It also noted that simplifying company registration was the most common feature of business start up reforms in the past eight years by most countries who recorded improved ranking in the ease of doing business, specifically as it relates to starting a business. Some of the countries created or improved one-stop shop, cut or simplified post-registration procedures (tax registration, social security registration, licensing), and introduced or improved online procedures, and simplified registration formalities (seal, publication, notarization, inspection, other requirements).
The report also revealed that the introduction of information and communication technology had been a common feature of start-up reforms, and currently, 106 economies use it for services ranging from name search to full online business registration, of which more than 40 offer electronic registration services. It was also revealed that online services were increasingly being offered in developing economies, while several economies with the fastest business start up - New Zealand, Australia, Singapore, Canada, Portugal, Denmark and Estonia - offer electronic registration. According to the report, currently, 88 economies have some sort of one-stop shop for business registration, including the 58 countries that established or improved theirs in the past 8 years, and ninety-one economies require no paid-in minimum capital, and many others have lowered the requirement.

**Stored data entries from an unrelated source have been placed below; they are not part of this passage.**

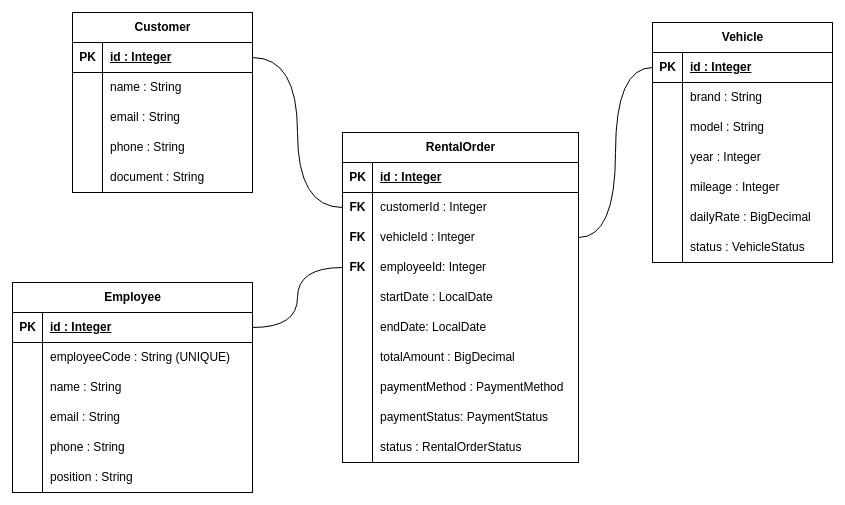
<!DOCTYPE html>
<html lang="en">
<head>
<meta charset="utf-8">
<title>Vehicle rental entity diagram</title>
<style>
:root { --paper: #fff; --ink: #000; --row: 30px; --key: 30px; }
* { box-sizing: border-box; margin: 0; padding: 0; }
body { background: var(--paper); overflow: hidden; }
.diagram {
  position: relative; width: 845px; height: 505px; overflow: hidden;
  background: var(--paper); color: var(--ink);
  font: 12px/29px "Liberation Sans", Arial, sans-serif; white-space: nowrap;
}
.relations { position: absolute; inset: 0; fill: none; stroke: var(--ink); }
.entity {
  position: absolute; display: flex; flex-direction: column;
  border: 1px solid var(--ink); background: var(--paper);
}
.customer { left: 72px; top: 12px; width: 181px; }
.vehicle { left: 652px; top: 22px; width: 181px; }
.rental-order { left: 342px; top: 132px; width: 237px; }
.employee { left: 12px; top: 282px; width: 241px; }
.entity h2 {
  height: var(--row); border-bottom: 1px solid var(--ink);
  font-size: 12px; text-align: center;
}
.fields { list-style: none; }
.fields li { display: flex; height: var(--row); }
.fields li:last-child { height: 29px; }
.fields .primary { border-bottom: 1px solid var(--ink); }
.fields b { flex: 0 0 var(--key); border-right: 1px solid var(--ink); text-align: center; }
.fields span { padding-left: 7px; }
.primary span { font-weight: bold; text-decoration: underline; }
</style>
</head>
<body>
<main class="diagram">
  <svg class="relations" width="845" height="505" viewBox="0 0 845 505" aria-hidden="true">
    <g transform="translate(.5 .5)">
      <path d="M252 57Q297 57 297 132T342 207"/>
      <path d="M252 327Q297 327 297 297T342 267"/>
      <path d="M578 237Q615 237 615 152T652 67"/>
    </g>
  </svg>

  <section class="entity customer">
    <h2>Customer</h2>
    <ul class="fields">
      <li class="primary"><b>PK</b><span>id : Integer</span></li>
      <li><b></b><span>name : String</span></li>
      <li><b></b><span>email : String</span></li>
      <li><b></b><span>phone : String</span></li>
      <li><b></b><span>document : String</span></li>
    </ul>
  </section>

  <section class="entity vehicle">
    <h2>Vehicle</h2>
    <ul class="fields">
      <li class="primary"><b>PK</b><span>id : Integer</span></li>
      <li><b></b><span>brand : String</span></li>
      <li><b></b><span>model : String</span></li>
      <li><b></b><span>year : Integer</span></li>
      <li><b></b><span>mileage : Integer</span></li>
      <li><b></b><span>dailyRate : BigDecimal</span></li>
      <li><b></b><span>status : VehicleStatus</span></li>
    </ul>
  </section>

  <section class="entity rental-order">
    <h2>RentalOrder</h2>
    <ul class="fields">
      <li class="primary"><b>PK</b><span>id : Integer</span></li>
      <li><b>FK</b><span>customerId : Integer</span></li>
      <li><b>FK</b><span>vehicleId : Integer</span></li>
      <li><b>FK</b><span>employeeId: Integer</span></li>
      <li><b></b><span>startDate : LocalDate</span></li>
      <li><b></b><span>endDate: LocalDate</span></li>
      <li><b></b><span>totalAmount : BigDecimal</span></li>
      <li><b></b><span>paymentMethod : PaymentMethod</span></li>
      <li><b></b><span>paymentStatus: PaymentStatus</span></li>
      <li><b></b><span>status : RentalOrderStatus</span></li>
    </ul>
  </section>

  <section class="entity employee">
    <h2>Employee</h2>
    <ul class="fields">
      <li class="primary"><b>PK</b><span>id : Integer</span></li>
      <li><b></b><span>employeeCode : String (UNIQUE)</span></li>
      <li><b></b><span>name : String</span></li>
      <li><b></b><span>email : String</span></li>
      <li><b></b><span>phone : String</span></li>
      <li><b></b><span>position : String</span></li>
    </ul>
  </section>
</main>
</body>
</html>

With the Ease of Doing Business Report 2013, Lawal’s board, already, has a template on which it could take off. It should therefore take concrete steps and canvass for policies that would engender conducive business environment and remove red tapes that hinder the creation and growth of businesses in the country. With the caliber of individuals and professional bodies on the board, this shouldn’t be an insurmountable challenge.